> Entries provided

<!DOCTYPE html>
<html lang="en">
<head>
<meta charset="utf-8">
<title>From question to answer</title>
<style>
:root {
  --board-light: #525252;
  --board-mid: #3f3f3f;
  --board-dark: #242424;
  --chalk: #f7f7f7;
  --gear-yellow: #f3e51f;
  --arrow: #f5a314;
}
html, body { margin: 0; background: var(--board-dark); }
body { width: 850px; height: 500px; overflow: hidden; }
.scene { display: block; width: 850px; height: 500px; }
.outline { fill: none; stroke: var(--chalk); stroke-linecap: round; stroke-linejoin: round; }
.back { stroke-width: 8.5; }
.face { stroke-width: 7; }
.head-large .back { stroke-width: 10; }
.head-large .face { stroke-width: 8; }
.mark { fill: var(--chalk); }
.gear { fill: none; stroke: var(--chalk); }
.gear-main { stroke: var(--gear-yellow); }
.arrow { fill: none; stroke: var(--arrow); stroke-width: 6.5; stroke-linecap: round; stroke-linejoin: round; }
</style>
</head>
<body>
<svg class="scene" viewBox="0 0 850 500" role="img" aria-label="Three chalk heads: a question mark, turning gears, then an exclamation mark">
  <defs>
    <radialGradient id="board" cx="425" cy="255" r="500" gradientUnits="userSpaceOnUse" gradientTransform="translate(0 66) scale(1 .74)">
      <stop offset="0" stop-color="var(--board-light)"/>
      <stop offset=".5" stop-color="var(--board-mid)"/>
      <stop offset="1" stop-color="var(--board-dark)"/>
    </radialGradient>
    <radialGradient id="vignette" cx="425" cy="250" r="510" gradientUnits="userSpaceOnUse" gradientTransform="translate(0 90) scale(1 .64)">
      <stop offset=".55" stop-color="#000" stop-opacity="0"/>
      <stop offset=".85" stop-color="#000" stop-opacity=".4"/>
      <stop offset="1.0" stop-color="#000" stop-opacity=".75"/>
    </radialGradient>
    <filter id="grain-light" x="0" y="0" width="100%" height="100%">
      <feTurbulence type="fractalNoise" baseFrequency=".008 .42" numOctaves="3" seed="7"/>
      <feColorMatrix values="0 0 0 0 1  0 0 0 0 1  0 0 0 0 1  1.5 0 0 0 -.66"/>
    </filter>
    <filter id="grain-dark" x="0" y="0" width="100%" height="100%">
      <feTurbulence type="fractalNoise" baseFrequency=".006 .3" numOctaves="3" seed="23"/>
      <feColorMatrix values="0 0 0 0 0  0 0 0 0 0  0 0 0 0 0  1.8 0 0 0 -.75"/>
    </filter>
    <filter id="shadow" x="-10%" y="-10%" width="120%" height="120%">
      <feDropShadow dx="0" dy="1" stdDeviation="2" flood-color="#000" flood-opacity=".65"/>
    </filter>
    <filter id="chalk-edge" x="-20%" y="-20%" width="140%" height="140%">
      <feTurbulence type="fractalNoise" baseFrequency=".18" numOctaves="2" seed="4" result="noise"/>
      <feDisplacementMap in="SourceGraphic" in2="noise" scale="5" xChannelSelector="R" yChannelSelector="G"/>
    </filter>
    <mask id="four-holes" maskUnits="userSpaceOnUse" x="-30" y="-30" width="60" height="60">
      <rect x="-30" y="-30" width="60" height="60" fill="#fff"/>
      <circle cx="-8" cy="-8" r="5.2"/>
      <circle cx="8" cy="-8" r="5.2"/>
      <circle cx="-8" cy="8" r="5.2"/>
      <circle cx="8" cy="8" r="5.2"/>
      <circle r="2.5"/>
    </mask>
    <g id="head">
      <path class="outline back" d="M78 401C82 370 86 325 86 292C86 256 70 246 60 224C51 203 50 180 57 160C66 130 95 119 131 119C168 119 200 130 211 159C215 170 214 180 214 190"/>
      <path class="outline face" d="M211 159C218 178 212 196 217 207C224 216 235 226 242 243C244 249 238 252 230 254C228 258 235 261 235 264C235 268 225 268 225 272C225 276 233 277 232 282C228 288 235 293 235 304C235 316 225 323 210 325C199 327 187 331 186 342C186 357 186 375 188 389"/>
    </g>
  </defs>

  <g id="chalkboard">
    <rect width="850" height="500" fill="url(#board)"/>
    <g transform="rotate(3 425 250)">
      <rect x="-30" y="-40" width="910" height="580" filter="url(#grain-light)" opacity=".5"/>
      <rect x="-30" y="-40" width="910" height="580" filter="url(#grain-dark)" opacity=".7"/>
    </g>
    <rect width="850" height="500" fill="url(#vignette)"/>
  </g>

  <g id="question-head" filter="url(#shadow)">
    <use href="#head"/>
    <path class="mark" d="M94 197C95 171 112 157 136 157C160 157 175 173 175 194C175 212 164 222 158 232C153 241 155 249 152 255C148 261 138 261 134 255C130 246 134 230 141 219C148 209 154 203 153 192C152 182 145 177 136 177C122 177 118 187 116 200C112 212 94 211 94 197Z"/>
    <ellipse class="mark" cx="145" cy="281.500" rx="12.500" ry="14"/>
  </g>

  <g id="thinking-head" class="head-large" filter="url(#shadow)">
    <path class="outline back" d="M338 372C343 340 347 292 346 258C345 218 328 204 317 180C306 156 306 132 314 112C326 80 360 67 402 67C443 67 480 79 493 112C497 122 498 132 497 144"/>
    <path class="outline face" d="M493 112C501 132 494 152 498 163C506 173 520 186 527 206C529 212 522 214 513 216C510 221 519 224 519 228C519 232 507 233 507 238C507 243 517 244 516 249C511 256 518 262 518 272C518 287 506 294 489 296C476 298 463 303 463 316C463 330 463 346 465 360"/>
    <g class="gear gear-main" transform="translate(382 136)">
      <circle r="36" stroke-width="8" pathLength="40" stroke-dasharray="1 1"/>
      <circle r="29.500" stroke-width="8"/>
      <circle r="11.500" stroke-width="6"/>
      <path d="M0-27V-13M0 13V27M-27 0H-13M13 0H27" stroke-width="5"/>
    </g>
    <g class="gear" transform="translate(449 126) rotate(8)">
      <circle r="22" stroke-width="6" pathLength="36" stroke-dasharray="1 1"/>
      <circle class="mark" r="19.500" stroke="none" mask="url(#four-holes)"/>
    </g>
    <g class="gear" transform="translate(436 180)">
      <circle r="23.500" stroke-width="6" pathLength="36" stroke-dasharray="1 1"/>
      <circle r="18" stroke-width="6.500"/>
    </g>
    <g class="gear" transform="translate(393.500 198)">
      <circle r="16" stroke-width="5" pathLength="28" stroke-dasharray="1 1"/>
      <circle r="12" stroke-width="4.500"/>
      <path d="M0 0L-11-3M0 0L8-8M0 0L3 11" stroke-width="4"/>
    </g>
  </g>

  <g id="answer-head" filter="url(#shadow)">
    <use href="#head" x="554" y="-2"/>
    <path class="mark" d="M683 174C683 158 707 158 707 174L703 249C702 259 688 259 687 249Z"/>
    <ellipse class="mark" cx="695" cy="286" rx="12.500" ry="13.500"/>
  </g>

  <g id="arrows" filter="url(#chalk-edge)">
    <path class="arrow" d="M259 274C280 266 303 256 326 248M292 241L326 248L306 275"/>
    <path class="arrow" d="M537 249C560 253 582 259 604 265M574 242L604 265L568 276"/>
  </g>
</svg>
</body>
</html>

> Your goal
Report how many lines of the data above hold the string "dark". Nothing else belongs in the answer.

> Solution for this problem
5